Let’s put it this way: Leading into Grainger’s emotional effort to win her first gold medal, the BBC did a long feature on Redgrave (who is one of the broadcasters). And — get ready for this — they did not mention his name once in the entire feature. Not Steve. Not Redgrave. Nothing. They did not say his name leading into the piece, and they did not say it coming out of the piece. At no point did they say, or have to say, “Steve Redgrave.”
If you live anywhere around here, you know Steve Redgrave by sight.
The buildup to Grainger’s race was emotional; Sir Steve himself found his voice shaking, the other broadcasters made clear what was at stake, the crowd was loud and worried. But it did not need to be worried. Grainger and Watkins took the lead right from the start, and even though an Australian team stayed reasonably close, they were never really challenged.
And the announcers shouted:
“Imagine what’s going through their minds now!”
“Let’s do this! Let’s finish the story!”
“We are applauding you!”
“At long, long last!”
“What we are seeing right now is that dreams do come true!”
“She’s Britain’s sweetheart, for sure.”
When Grainger and Watkins crossed the line first — the gold medal, at last — there was immediately an interview with Grainger’s parents (they were happy). Then Grainger came to the announcers’ booth, where she and Sir Steve embraced for 20 seconds — each holding on, Redgrave would say, so they would not just break down crying.

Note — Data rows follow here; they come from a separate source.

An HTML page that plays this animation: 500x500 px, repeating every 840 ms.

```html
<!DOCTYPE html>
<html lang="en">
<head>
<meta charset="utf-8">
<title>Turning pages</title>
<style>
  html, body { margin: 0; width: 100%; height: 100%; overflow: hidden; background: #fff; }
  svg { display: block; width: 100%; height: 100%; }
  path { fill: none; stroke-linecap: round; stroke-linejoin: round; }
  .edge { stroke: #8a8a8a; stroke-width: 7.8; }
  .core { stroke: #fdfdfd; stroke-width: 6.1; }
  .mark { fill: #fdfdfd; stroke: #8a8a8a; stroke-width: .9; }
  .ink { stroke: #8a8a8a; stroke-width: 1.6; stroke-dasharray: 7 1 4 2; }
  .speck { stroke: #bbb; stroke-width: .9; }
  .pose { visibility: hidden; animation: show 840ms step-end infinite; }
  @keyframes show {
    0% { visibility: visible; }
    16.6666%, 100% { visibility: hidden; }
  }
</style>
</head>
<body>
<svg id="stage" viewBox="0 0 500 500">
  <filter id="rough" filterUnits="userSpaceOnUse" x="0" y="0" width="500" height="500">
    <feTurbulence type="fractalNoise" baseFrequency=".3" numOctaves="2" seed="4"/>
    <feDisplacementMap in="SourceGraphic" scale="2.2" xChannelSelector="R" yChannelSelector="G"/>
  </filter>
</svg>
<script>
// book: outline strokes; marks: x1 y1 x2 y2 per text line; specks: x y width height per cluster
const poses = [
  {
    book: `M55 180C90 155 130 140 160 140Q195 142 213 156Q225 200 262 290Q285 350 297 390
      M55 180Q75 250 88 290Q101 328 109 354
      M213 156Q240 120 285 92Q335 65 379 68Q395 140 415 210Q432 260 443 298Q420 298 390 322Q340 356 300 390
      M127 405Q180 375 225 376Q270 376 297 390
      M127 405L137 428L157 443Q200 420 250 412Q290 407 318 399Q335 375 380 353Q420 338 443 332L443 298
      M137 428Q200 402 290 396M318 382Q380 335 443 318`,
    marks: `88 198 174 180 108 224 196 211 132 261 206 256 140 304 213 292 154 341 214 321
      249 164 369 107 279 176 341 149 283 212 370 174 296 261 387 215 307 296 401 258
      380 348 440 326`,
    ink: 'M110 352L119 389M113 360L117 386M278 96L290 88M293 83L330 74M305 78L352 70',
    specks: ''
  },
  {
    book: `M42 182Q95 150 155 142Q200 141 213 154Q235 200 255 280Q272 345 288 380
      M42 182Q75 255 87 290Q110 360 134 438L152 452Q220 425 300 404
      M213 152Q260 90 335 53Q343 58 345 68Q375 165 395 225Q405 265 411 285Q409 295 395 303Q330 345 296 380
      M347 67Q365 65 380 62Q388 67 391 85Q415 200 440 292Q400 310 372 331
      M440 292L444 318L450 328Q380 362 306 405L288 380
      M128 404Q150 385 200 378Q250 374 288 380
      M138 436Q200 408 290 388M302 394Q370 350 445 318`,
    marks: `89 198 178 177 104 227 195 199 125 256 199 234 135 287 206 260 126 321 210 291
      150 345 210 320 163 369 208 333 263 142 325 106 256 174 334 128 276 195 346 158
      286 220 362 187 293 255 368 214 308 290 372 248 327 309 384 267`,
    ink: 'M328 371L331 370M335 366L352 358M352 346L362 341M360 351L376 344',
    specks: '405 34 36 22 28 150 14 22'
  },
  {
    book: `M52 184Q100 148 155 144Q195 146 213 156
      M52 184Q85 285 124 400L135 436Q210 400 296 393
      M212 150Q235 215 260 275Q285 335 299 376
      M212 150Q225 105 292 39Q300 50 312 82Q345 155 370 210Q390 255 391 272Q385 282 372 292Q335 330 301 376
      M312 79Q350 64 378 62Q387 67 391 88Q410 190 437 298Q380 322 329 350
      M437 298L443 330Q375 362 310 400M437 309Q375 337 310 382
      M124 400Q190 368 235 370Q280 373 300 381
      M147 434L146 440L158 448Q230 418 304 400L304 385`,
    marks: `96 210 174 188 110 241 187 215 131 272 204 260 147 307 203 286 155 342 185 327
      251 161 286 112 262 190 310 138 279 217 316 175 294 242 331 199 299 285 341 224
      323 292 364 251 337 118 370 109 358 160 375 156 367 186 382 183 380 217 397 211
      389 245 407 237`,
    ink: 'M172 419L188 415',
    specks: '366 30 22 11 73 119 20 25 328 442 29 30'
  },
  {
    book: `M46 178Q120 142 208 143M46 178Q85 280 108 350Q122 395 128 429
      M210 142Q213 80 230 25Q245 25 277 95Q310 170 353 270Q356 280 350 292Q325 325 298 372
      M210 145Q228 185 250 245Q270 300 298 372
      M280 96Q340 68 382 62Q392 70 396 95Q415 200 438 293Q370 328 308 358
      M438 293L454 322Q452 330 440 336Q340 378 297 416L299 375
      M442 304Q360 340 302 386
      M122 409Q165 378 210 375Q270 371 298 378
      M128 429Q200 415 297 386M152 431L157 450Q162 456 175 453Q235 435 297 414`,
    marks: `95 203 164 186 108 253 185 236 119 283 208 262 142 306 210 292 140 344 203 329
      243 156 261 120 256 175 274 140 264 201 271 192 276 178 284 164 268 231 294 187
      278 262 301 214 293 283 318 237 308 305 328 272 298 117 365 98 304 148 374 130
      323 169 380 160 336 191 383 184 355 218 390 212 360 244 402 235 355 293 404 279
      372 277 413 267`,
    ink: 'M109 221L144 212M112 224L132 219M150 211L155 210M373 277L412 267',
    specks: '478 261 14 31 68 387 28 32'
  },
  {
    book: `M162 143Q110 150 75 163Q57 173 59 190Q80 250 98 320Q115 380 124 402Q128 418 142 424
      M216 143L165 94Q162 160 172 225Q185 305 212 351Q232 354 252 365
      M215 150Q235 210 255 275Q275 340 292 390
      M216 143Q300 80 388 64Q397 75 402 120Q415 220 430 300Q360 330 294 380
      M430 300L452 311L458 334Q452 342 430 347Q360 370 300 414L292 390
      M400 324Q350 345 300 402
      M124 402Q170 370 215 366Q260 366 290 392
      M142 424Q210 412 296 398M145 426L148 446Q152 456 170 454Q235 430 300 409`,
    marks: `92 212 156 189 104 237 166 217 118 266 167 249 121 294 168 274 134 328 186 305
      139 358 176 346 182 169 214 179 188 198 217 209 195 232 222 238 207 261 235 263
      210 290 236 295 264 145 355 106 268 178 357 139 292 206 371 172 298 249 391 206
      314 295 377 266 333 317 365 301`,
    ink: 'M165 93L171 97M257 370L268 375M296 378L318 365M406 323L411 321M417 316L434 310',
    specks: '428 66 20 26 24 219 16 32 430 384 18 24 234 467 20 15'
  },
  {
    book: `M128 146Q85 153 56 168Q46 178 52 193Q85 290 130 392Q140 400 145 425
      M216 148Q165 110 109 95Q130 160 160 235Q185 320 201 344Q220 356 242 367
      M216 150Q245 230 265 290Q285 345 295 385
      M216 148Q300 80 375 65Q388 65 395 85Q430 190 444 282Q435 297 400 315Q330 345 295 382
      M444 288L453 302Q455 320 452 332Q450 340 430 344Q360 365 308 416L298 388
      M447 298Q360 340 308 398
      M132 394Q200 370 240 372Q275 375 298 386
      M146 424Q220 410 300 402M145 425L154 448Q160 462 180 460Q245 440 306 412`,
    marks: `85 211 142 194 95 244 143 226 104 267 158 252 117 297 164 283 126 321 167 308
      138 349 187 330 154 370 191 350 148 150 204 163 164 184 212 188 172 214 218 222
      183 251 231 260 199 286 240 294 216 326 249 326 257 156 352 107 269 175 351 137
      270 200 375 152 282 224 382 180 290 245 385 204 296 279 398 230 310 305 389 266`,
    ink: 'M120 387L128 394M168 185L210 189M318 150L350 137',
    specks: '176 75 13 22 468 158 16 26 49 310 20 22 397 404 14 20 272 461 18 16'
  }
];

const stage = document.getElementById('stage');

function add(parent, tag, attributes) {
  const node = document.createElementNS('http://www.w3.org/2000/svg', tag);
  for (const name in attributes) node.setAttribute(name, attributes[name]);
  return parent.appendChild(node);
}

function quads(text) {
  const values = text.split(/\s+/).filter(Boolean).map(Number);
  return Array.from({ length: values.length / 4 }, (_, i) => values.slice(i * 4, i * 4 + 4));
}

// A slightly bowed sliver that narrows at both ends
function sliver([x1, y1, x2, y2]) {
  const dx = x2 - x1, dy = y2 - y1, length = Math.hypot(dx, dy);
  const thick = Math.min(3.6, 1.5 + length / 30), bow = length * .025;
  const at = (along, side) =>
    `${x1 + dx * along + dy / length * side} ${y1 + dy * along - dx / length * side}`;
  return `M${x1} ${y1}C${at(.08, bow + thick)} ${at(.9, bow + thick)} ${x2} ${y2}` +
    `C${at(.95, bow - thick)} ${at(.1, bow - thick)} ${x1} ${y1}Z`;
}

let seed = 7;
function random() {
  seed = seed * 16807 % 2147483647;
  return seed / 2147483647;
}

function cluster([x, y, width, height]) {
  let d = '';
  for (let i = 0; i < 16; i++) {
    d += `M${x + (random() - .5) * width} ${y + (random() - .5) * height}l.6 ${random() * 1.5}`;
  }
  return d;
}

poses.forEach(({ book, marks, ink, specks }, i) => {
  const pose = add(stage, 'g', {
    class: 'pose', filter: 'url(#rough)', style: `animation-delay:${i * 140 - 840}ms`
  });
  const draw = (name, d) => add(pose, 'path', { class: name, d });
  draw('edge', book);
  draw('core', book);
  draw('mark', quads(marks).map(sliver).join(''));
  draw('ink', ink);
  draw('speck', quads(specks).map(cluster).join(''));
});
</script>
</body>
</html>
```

Then she walked over to the other announcer, John Inverdale, and he addressed her as “Olympic champion.” Grainger pretended to look around and she shouted, “Where? Where?” She then said that the gold was the people’s medal — it belonged to everyone in England. “They’ve all been a part of this,” she said.
“No,” Redgrave said. “Everyone will share this with you. But the medal is yours. And it is deserved.”
Then she went to the other media members. “I’m a bride at last,” she said, and they all laughed happily.
On my way to other venues on Friday, I heard people all over talking about how wonderful it was that Katherine Grainger won her gold medal. They talked about the grace with which she won. They talked about what a role model she is. At night, the BBC did a special feature on Grainger’s gold, complete with flowing music, and then another interview filled with tears. The Saturday papers will be filled with Katherine Grainger.
And back in the U.S.? Well, I doubt it will be in your local paper. I suspect it won’t get much time on television. We are watching our own Olympics.